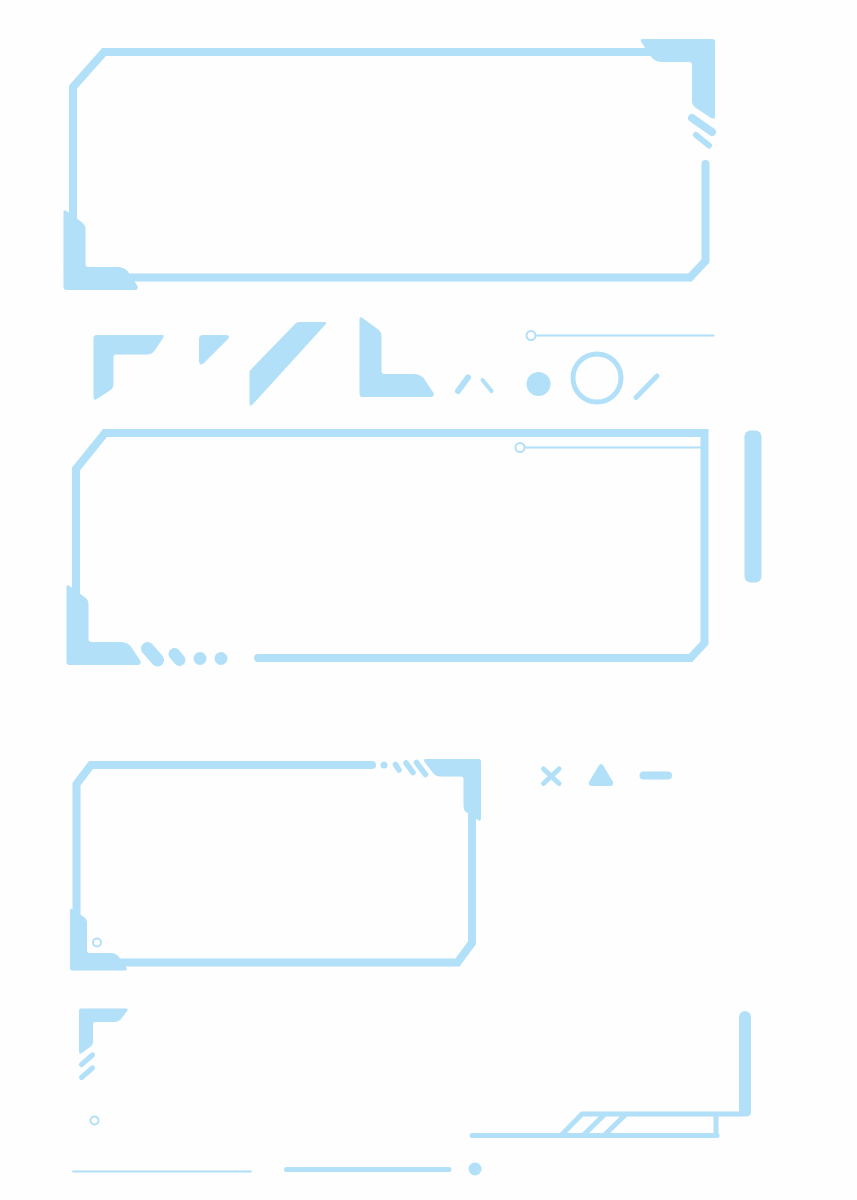
<!DOCTYPE html>
<html lang="en">
<head>
<meta charset="utf-8">
<title>Interface frame kit</title>
<style>
:root { --ice: #b1e0f8; --paper: #fefefe; }
html, body { margin: 0; padding: 0; overflow: hidden; background: var(--paper); }
svg { display: block; width: 857px; height: 1200px; }
.solid { fill: var(--ice); }
.line { fill: none; stroke: var(--ice); stroke-width: 8; }
.round { stroke-linecap: round; }
.thin { stroke-width: 2; }
</style>
</head>
<body>
<svg viewBox="0 0 857 1200" role="img" aria-label="Set of light blue interface frames, corners and markers">
  <defs>
    <path id="corner" d="M0 2Q0-1 3 1L18 11Q22 14 22 18V55Q22 58 25 58H56Q62 58 66 62L73 77Q75 80 71 80H3Q0 80 0 77Z"/>
    <path id="bracket" d="M0 2Q0-1 3 1L18 11Q22 14 22 18V55Q22 58 25 58H55Q61 58 65 62L74 77Q75 80 72 80H3Q0 80 0 77Z"/>
    <path id="elbow" d="M0 2Q0-1 3 1L18 11Q22 14 22 19V54Q22 57 25 57H54Q60 57 64 61L73 76Q76 80 71 80H3Q0 80 0 77Z"/>
    <path id="angle" d="M0 2Q0-1 3 1L18 11Q22 15 22 19V54Q22 57 25 57H55Q61 57 65 62L74 76Q75 80 71 80H3Q0 80 0 77Z"/>
    <path id="foot" d="M0 2Q0-1 3 1L18 12Q22 15 22 19V54Q22 57 25 57H54Q60 57 64 61L74 76Q75 80 71 80H3Q0 80 0 77Z"/>
  </defs>

  <g id="frame-large">
    <path class="line" d="M73 220V87L104 52H660"/>
    <path class="line round" d="M705.500 164V261L690 277.500H125" stroke-linejoin="miter"/>
    <use class="solid" href="#foot" x="63.500" y="210"/>
    <path class="solid" d="M643 39H712Q715 39 715 42V116Q715 120 711 118L696 108Q692 105 692 101V65Q692 62 689 62H662Q656 62 652 58L642 43Q639 39 643 39Z"/>
    <path class="line round" d="M692 118L712 132"/>
    <path class="line round" stroke-width="6" style="stroke-width:6" d="M696 135L709 145.500"/>
  </g>

  <g id="loose-corners" class="solid">
    <path d="M97 335H162Q165 335 163 338L155 350Q152 354.500 147 354.500H116Q113.500 354.500 113.500 357V384Q113.500 389 109 391L97 399Q93.500 401 93.500 397V338Q93.500 335 97 335Z"/>
    <path d="M203 335H225Q231 335 228 339L204 363Q199 367 199 360V339Q199 335 203 335Z"/>
    <path d="M299 322H324Q328 322 325 325L253 404Q249.500 408 249.500 403V371L295 324Q297 322 299 322Z"/>
    <use href="#foot" x="359.500" y="317"/>
  </g>

  <g id="loose-markers">
    <path class="line round" style="stroke-width:6" d="M458 391L468 377.500"/>
    <path class="line round" style="stroke-width:4" d="M482.500 380L491.500 391"/>
    <circle class="solid" cx="538.500" cy="384" r="12"/>
    <circle class="line" style="stroke-width:5" cx="597" cy="378" r="24"/>
    <path class="line round" style="stroke-width:5" d="M636 397.500L657 376"/>
    <circle class="line thin" cx="531" cy="335.500" r="4.500"/>
    <path class="line thin" d="M536 335.500H714.500"/>
  </g>

  <g id="frame-medium">
    <path class="line" d="M76 595V469L105 433H704.500V643L690.500 658H258"/>
    <circle class="solid" cx="258" cy="658" r="4"/>
    <use class="solid" href="#foot" x="66.500" y="585"/>
    <path class="line round" style="stroke-width:13" d="M147.500 648.500L157.500 660"/>
    <path class="line round" style="stroke-width:12" d="M174.500 654L179.500 660"/>
    <circle class="solid" cx="200" cy="658.500" r="6.500"/>
    <circle class="solid" cx="221" cy="658.500" r="6.500"/>
    <circle class="line thin" cx="520" cy="447.500" r="4.500"/>
    <path class="line thin" d="M525 447.500H702"/>
  </g>

  <rect id="side-bar" class="solid" x="744.500" y="430.500" width="17" height="152" rx="6"/>

  <g id="frame-small">
    <path class="line" d="M76.500 920V784L91 765H372"/>
    <circle class="solid" cx="372" cy="765" r="4"/>
    <path class="line" d="M472 810V943L457.500 962.500H115"/>
    <path class="solid" d="M70 911Q70 907 73 910L84 917Q87 919 87 923V951Q87 953 89 953H111Q116 953 119 957L126 967Q128 970.500 125 970.500H72Q70 970.500 70 968Z"/>
    <path class="solid" d="M426 759H478.500Q481 759 481 762V818Q481 822 478 820L466 812Q463.500 810 463.500 806V779Q463.500 776.500 461 776.500H440Q436 776.500 433 773L424.500 762Q423 759 426 759Z"/>
    <circle class="solid" cx="384" cy="765" r="3.500"/>
    <path class="line round" style="stroke-width:5.500" d="M395.500 764.500L399 770M406 763L413 772.500M416.500 762.500L425.500 774.500"/>
    <circle class="line thin" cx="97" cy="942.500" r="4"/>
  </g>

  <g id="control-icons">
    <path class="line round" style="stroke-width:5" d="M543.500 769L559 783.500M559 769L543.500 783.500"/>
    <path class="solid" d="M598.500 766Q601 762 603.500 766L613 782Q614 786 610 786H592Q588 786 589 782Z"/>
    <path class="line round" d="M643.500 775.500H668"/>
  </g>

  <g id="corner-accent">
    <path class="solid" d="M81 1008.500H126Q129 1008.500 127 1011L121 1019Q118.500 1022 114 1022H95Q93 1022 93 1024V1042Q93 1045 90 1047L82 1053Q79 1055 79 1051V1011Q79 1008.500 81 1008.500Z"/>
    <path class="line round" style="stroke-width:5" d="M81.500 1064.500L92.500 1055M81.500 1077.500L92.500 1068"/>
    <circle class="line thin" cx="94.500" cy="1120.500" r="4"/>
  </g>

  <g id="bottom-rules">
    <path class="line thin round" d="M73 1171.500H251"/>
    <path class="line round" style="stroke-width:5" d="M286.500 1169.500H449"/>
    <circle class="solid" cx="475" cy="1169" r="6.500"/>
  </g>

  <g id="bracket-panel">
    <path class="solid" d="M739 1017A6 6 0 0 1 751 1017V1112Q751 1116.500 746 1116.500H739Z"/>
    <path class="line" style="stroke-width:5" d="M740 1114H582L561.500 1135M604 1115L583.500 1135M625 1115L604.500 1135M716 1115V1135"/>
    <path class="line round" style="stroke-width:5" d="M472 1135.500H717"/>
  </g>
</svg>
</body>
</html>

+ + + + +

REQUIRED ACTION
Set down the records above word for word, from the first line through the line containing "58 25 58H56Q62", both included; leave out the pictures.

SOLUTION TO THIS PROBLEM
<!DOCTYPE html>
<html lang="en">
<head>
<meta charset="utf-8">
<title>Interface frame kit</title>
<style>
:root { --ice: #b1e0f8; --paper: #fefefe; }
html, body { margin: 0; padding: 0; overflow: hidden; background: var(--paper); }
svg { display: block; width: 857px; height: 1200px; }
.solid { fill: var(--ice); }
.line { fill: none; stroke: var(--ice); stroke-width: 8; }
.round { stroke-linecap: round; }
.thin { stroke-width: 2; }
</style>
</head>
<body>
<svg viewBox="0 0 857 1200" role="img" aria-label="Set of light blue interface frames, corners and markers">
  <defs>
    <path id="corner" d="M0 2Q0-1 3 1L18 11Q22 14 22 18V55Q22 58 25 58H56Q62 58 66 62L73 77Q75 80 71 80H3Q0 80 0 77Z"/>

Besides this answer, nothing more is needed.